REQUIRED WORK –
Keep the pictures out of the copy and print all the entries below exactly.

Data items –
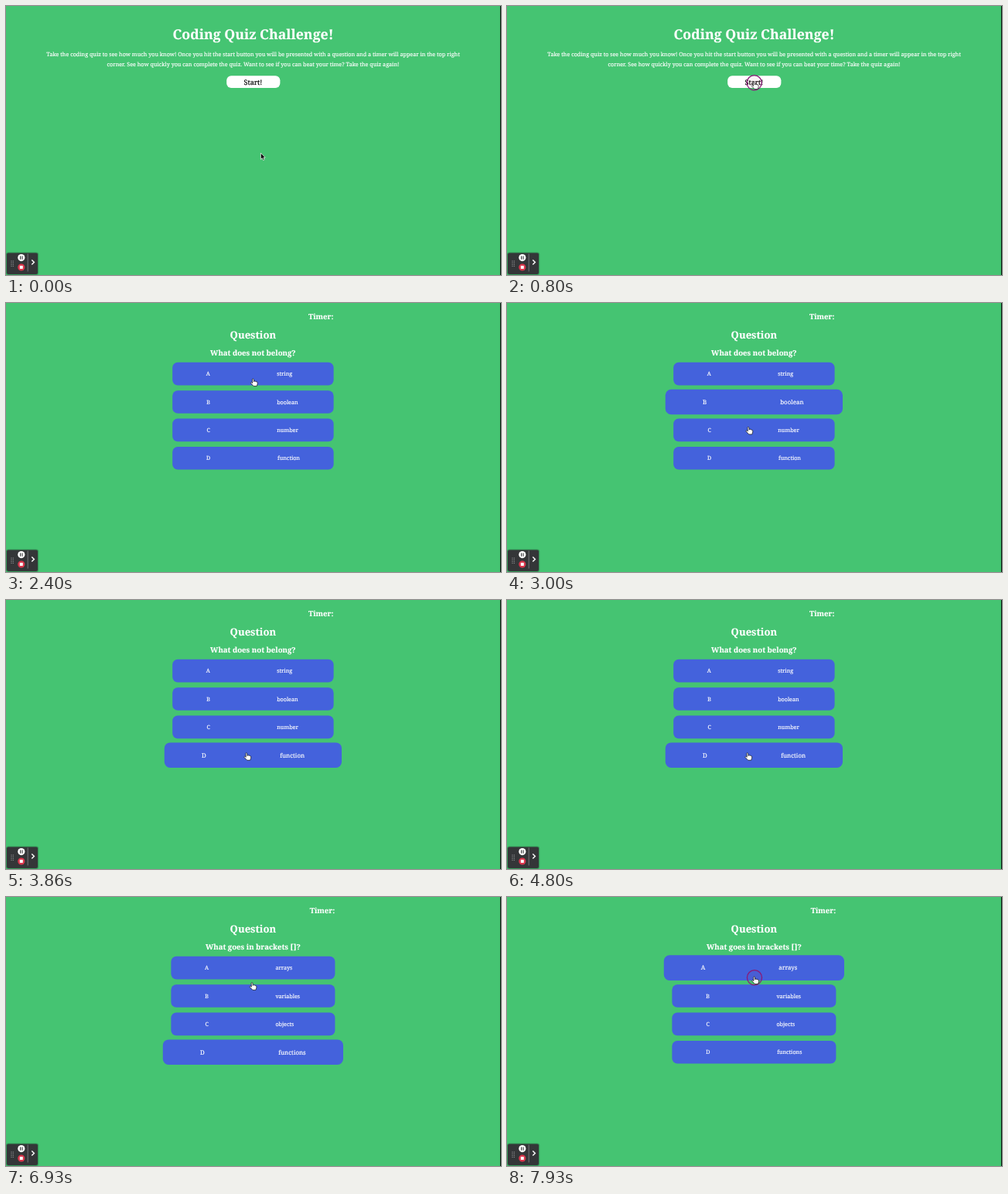
An HTML page for the animation above (8 s loop, 640 by 348 pixels).

```html
<!DOCTYPE html>
<html lang="en">
<head>
<meta charset="utf-8">
<title>Coding quiz</title>
<style>
  html, body { margin: 0; width: 100%; height: 100%; overflow: hidden; background: #45c472; }
  svg { display: block; width: 100%; height: 100%; }
  text {
    font-family: "Noto Serif", Georgia, serif; font-size: 7.19px;
    fill: #fff; stroke: #fff; stroke-width: .16px; text-rendering: geometricPrecision;
  }
  .mid { text-anchor: middle; }
  .end { text-anchor: end; }
  .bold { font-weight: 700; font-size: 9.65px; }
  .title { font-size: 17.7px; }
  .heading { font-size: 13.1px; }
  .start { font-size: 9.1px; fill: #000; stroke: #000; }
  .option rect { fill: #4462dc; }
</style>
</head>
<body>
<svg viewBox="0 0 640 348" preserveAspectRatio="none">
  <rect width="640" height="348" fill="#45c472"/>

  <g id="intro">
    <text class="mid bold title" x="319.5" y="42.6">Coding Quiz Challenge!</text>
    <text class="mid" x="319.5" y="64.5">Take the coding quiz to see how much you know! Once you hit the start button you will be presented with a question and a timer will appear in the top right</text>
    <text class="mid" x="319.5" y="77.8">corner. See how quickly you can complete the quiz. Want to see if you can beat your time? Take the quiz again!</text>
    <rect x="285.2" y="90.3" width="69.2" height="15.6" rx="6" fill="#fff"/>
    <text class="mid start" x="319.4" y="101.5">Start!</text>
  </g>
  <g id="quizzes"></g>

  <rect x="638.9" width="1.1" height="348" fill="#0c140f"/>

  <g id="recorder">
    <rect x="0" y="318.4" width="42.2" height="29.6" rx="3" fill="#000" opacity=".22"/>
    <rect x="1" y="319.5" width="40" height="27.5" rx="2" fill="#343638"/>
    <path d="M7 329.5v8M9.3 329.5v8" stroke="#a5a7a9" stroke-dasharray="1 1.2"/>
    <circle cx="19.8" cy="325.6" r="4.6" fill="#fff"/>
    <path d="M18.6 323.4v4.4M21 323.4v4.4" stroke="#343638" stroke-width="1.1"/>
    <circle cx="19.8" cy="338" r="4.6" fill="#d9364c"/>
    <rect x="17.8" y="336" width="4" height="4" rx=".6" fill="#fff"/>
    <path d="M28.2 320.5v23" stroke="#85888b" stroke-width=".8"/>
    <path d="M33.3 328.6l3.1 3-3.1 3" fill="none" stroke="#fff" stroke-width="1.4"/>
  </g>

  <circle id="ring" r="9.6" fill="#b01050" fill-opacity=".05" stroke="#8a1a78" stroke-width="1.3"/>
  <g id="cursor" stroke-linejoin="round">
    <path id="arrow" d="M0 0v8.2l1.9-1.7 1.3 2.9 1.5-.7-1.3-2.8h2.5z" fill="#000" stroke="#fff" stroke-width=".7"/>
    <path id="hand" transform="scale(1.12 1.03)" d="M0 .7C0-.3 1.5-.3 1.6.7l.3 3 .3-.8c.4-.4 1.2-.2 1.3.5.4-.4 1.2-.2 1.3.5.5-.3 1.2 0 1.2.7v1.8L5.2 9.2H1.6L-1.6 5.6c-.5-.8.4-1.5 1.1-1l.8.8z" fill="#fff" stroke="#111" stroke-width=".65"/>
  </g>
</svg>

<script>
const LOOP = 8000, CENTER = 319.4;
const ROW_Y = [91.6, 128, 164.4, 200.7];
const QUIZZES = [
  { ask: "What does not belong?", answers: ["string", "boolean", "number", "function"], width: 208.4 },
  { ask: "What goes in brackets []?", answers: ["arrays", "variables", "objects", "functions"], width: 212 }
];
// [time, value], held until the next step
const SCREEN = [[0, 0], [930, 1], [5260, 2]];
const HOVER = [[0, -1], [2660, 0], [2870, 1], [3070, 2], [3530, 3], [7000, 0]];
const CLICK = [[0, 0], [730, 1], [930, 0], [4930, 1], [5130, 0], [7860, 1]];
// [time, x, y] of the pointer tip
const POINTER = [
  [0, 329.4, 190.2], [200, 329.4, 190.2], [600, 318.4, 98.1], [2600, 318.4, 98.1],
  [3000, 311, 160.4], [3330, 311, 160.6], [3600, 309.9, 197.8], [6730, 309.9, 197.8],
  [6930, 317.1, 110.8], [7000, 318.7, 103.1], [8000, 318.7, 103.1]
];

const byId = id => document.getElementById(id);
const show = (node, on) => node.setAttribute("visibility", on ? "visible" : "hidden");

function add(parent, tag, attrs, text = "") {
  const node = document.createElementNS("http://www.w3.org/2000/svg", tag);
  for (const key in attrs) node.setAttribute(key, attrs[key]);
  node.textContent = text;
  return parent.appendChild(node);
}

function buildQuiz({ ask, answers, width }) {
  const group = add(byId("quizzes"), "g", {});
  const left = CENTER - width / 2;
  add(group, "text", { class: "end bold", x: left + width - .1, y: 20.5 }, "Timer:");
  add(group, "text", { class: "mid bold heading", x: CENTER, y: 45.5 }, "Question");
  add(group, "text", { class: "mid bold", x: CENTER, y: 68 }, ask);
  const options = answers.map((answer, i) => {
    const option = add(group, "g", { class: "option" });
    add(option, "rect", { x: left, y: -14.8, width, height: 29.6, rx: 6.8 });
    add(option, "text", { class: "mid", x: left + 46.2 + i * .1, y: 2.6 }, "ABCD"[i]);
    add(option, "text", { x: left + 135 + (i === 3 ? .8 : 0), y: 2.6 }, answer);
    return option;
  });
  return { group, options };
}

const quizzes = QUIZZES.map(buildQuiz);
const held = (steps, t) => steps.filter(step => step[0] <= t).pop()[1];

function pointerAt(t) {
  const i = POINTER.findIndex(point => point[0] > t);
  const [t0, x0, y0] = POINTER[i - 1], [t1, x1, y1] = POINTER[i];
  const k = (t - t0) / (t1 - t0), ease = k * k * (3 - 2 * k);
  return [x0 + (x1 - x0) * ease, y0 + (y1 - y0) * ease];
}

function draw(t) {
  const screen = held(SCREEN, t), hover = held(HOVER, t);
  show(byId("intro"), screen === 0);
  quizzes.forEach(({ group, options }, q) => {
    show(group, screen === q + 1);
    options.forEach((option, i) => {
      const scale = i === hover ? 1.1 : 1;
      option.setAttribute("transform",
        `translate(${CENTER} ${ROW_Y[i]}) scale(${scale}) translate(${-CENTER} 0)`);
    });
  });

  const [x, y] = pointerAt(t);
  const overButton = screen > 0 || y < 106;
  byId("cursor").setAttribute("transform", `translate(${x} ${y})`);
  show(byId("arrow"), !overButton);
  show(byId("hand"), overButton);
  byId("ring").setAttribute("transform", `translate(${x + 1.3} ${y + 1.2})`);
  show(byId("ring"), held(CLICK, t));
}

const began = performance.now();
function tick() {
  draw((performance.now() - began) % LOOP);
  requestAnimationFrame(tick);
}
tick();
</script>
</body>
</html>
```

SOLVED EXERCISE –
An HTML page for the animation above (8 s loop, 640 by 348 pixels).

```html
<!DOCTYPE html>
<html lang="en">
<head>
<meta charset="utf-8">
<title>Coding quiz</title>
<style>
  html, body { margin: 0; width: 100%; height: 100%; overflow: hidden; background: #45c472; }
  svg { display: block; width: 100%; height: 100%; }
  text {
    font-family: "Noto Serif", Georgia, serif; font-size: 7.19px;
    fill: #fff; stroke: #fff; stroke-width: .16px; text-rendering: geometricPrecision;
  }
  .mid { text-anchor: middle; }
  .end { text-anchor: end; }
  .bold { font-weight: 700; font-size: 9.65px; }
  .title { font-size: 17.7px; }
  .heading { font-size: 13.1px; }
  .start { font-size: 9.1px; fill: #000; stroke: #000; }
  .option rect { fill: #4462dc; }
</style>
</head>
<body>
<svg viewBox="0 0 640 348" preserveAspectRatio="none">
  <rect width="640" height="348" fill="#45c472"/>

  <g id="intro">
    <text class="mid bold title" x="319.5" y="42.6">Coding Quiz Challenge!</text>
    <text class="mid" x="319.5" y="64.5">Take the coding quiz to see how much you know! Once you hit the start button you will be presented with a question and a timer will appear in the top right</text>
    <text class="mid" x="319.5" y="77.8">corner. See how quickly you can complete the quiz. Want to see if you can beat your time? Take the quiz again!</text>
    <rect x="285.2" y="90.3" width="69.2" height="15.6" rx="6" fill="#fff"/>
    <text class="mid start" x="319.4" y="101.5">Start!</text>
  </g>
  <g id="quizzes"></g>

  <rect x="638.9" width="1.1" height="348" fill="#0c140f"/>

  <g id="recorder">
    <rect x="0" y="318.4" width="42.2" height="29.6" rx="3" fill="#000" opacity=".22"/>
    <rect x="1" y="319.5" width="40" height="27.5" rx="2" fill="#343638"/>
    <path d="M7 329.5v8M9.3 329.5v8" stroke="#a5a7a9" stroke-dasharray="1 1.2"/>
    <circle cx="19.8" cy="325.6" r="4.6" fill="#fff"/>
    <path d="M18.6 323.4v4.4M21 323.4v4.4" stroke="#343638" stroke-width="1.1"/>
    <circle cx="19.8" cy="338" r="4.6" fill="#d9364c"/>
    <rect x="17.8" y="336" width="4" height="4" rx=".6" fill="#fff"/>
    <path d="M28.2 320.5v23" stroke="#85888b" stroke-width=".8"/>
    <path d="M33.3 328.6l3.1 3-3.1 3" fill="none" stroke="#fff" stroke-width="1.4"/>
  </g>

  <circle id="ring" r="9.6" fill="#b01050" fill-opacity=".05" stroke="#8a1a78" stroke-width="1.3"/>
  <g id="cursor" stroke-linejoin="round">
    <path id="arrow" d="M0 0v8.2l1.9-1.7 1.3 2.9 1.5-.7-1.3-2.8h2.5z" fill="#000" stroke="#fff" stroke-width=".7"/>
    <path id="hand" transform="scale(1.12 1.03)" d="M0 .7C0-.3 1.5-.3 1.6.7l.3 3 .3-.8c.4-.4 1.2-.2 1.3.5.4-.4 1.2-.2 1.3.5.5-.3 1.2 0 1.2.7v1.8L5.2 9.2H1.6L-1.6 5.6c-.5-.8.4-1.5 1.1-1l.8.8z" fill="#fff" stroke="#111" stroke-width=".65"/>
  </g>
</svg>

<script>
const LOOP = 8000, CENTER = 319.4;
const ROW_Y = [91.6, 128, 164.4, 200.7];
const QUIZZES = [
  { ask: "What does not belong?", answers: ["string", "boolean", "number", "function"], width: 208.4 },
  { ask: "What goes in brackets []?", answers: ["arrays", "variables", "objects", "functions"], width: 212 }
];
// [time, value], held until the next step
const SCREEN = [[0, 0], [930, 1], [5260, 2]];
const HOVER = [[0, -1], [2660, 0], [2870, 1], [3070, 2], [3530, 3], [7000, 0]];
const CLICK = [[0, 0], [730, 1], [930, 0], [4930, 1], [5130, 0], [7860, 1]];
// [time, x, y] of the pointer tip
const POINTER = [
  [0, 329.4, 190.2], [200, 329.4, 190.2], [600, 318.4, 98.1], [2600, 318.4, 98.1],
  [3000, 311, 160.4], [3330, 311, 160.6], [3600, 309.9, 197.8], [6730, 309.9, 197.8],
  [6930, 317.1, 110.8], [7000, 318.7, 103.1], [8000, 318.7, 103.1]
];

const byId = id => document.getElementById(id);
const show = (node, on) => node.setAttribute("visibility", on ? "visible" : "hidden");

function add(parent, tag, attrs, text = "") {
  const node = document.createElementNS("http://www.w3.org/2000/svg", tag);
  for (const key in attrs) node.setAttribute(key, attrs[key]);
  node.textContent = text;
  return parent.appendChild(node);
}

function buildQuiz({ ask, answers, width }) {
  const group = add(byId("quizzes"), "g", {});
  const left = CENTER - width / 2;
  add(group, "text", { class: "end bold", x: left + width - .1, y: 20.5 }, "Timer:");
  add(group, "text", { class: "mid bold heading", x: CENTER, y: 45.5 }, "Question");
  add(group, "text", { class: "mid bold", x: CENTER, y: 68 }, ask);
  const options = answers.map((answer, i) => {
    const option = add(group, "g", { class: "option" });
    add(option, "rect", { x: left, y: -14.8, width, height: 29.6, rx: 6.8 });
    add(option, "text", { class: "mid", x: left + 46.2 + i * .1, y: 2.6 }, "ABCD"[i]);
    add(option, "text", { x: left + 135 + (i === 3 ? .8 : 0), y: 2.6 }, answer);
    return option;
  });
  return { group, options };
}

const quizzes = QUIZZES.map(buildQuiz);
const held = (steps, t) => steps.filter(step => step[0] <= t).pop()[1];

function pointerAt(t) {
  const i = POINTER.findIndex(point => point[0] > t);
  const [t0, x0, y0] = POINTER[i - 1], [t1, x1, y1] = POINTER[i];
  const k = (t - t0) / (t1 - t0), ease = k * k * (3 - 2 * k);
  return [x0 + (x1 - x0) * ease, y0 + (y1 - y0) * ease];
}

function draw(t) {
  const screen = held(SCREEN, t), hover = held(HOVER, t);
  show(byId("intro"), screen === 0);
  quizzes.forEach(({ group, options }, q) => {
    show(group, screen === q + 1);
    options.forEach((option, i) => {
      const scale = i === hover ? 1.1 : 1;
      option.setAttribute("transform",
        `translate(${CENTER} ${ROW_Y[i]}) scale(${scale}) translate(${-CENTER} 0)`);
    });
  });

  const [x, y] = pointerAt(t);
  const overButton = screen > 0 || y < 106;
  byId("cursor").setAttribute("transform", `translate(${x} ${y})`);
  show(byId("arrow"), !overButton);
  show(byId("hand"), overButton);
  byId("ring").setAttribute("transform", `translate(${x + 1.3} ${y + 1.2})`);
  show(byId("ring"), held(CLICK, t));
}

const began = performance.now();
function tick() {
  draw((performance.now() - began) % LOOP);
  requestAnimationFrame(tick);
}
tick();
</script>
</body>
</html>
```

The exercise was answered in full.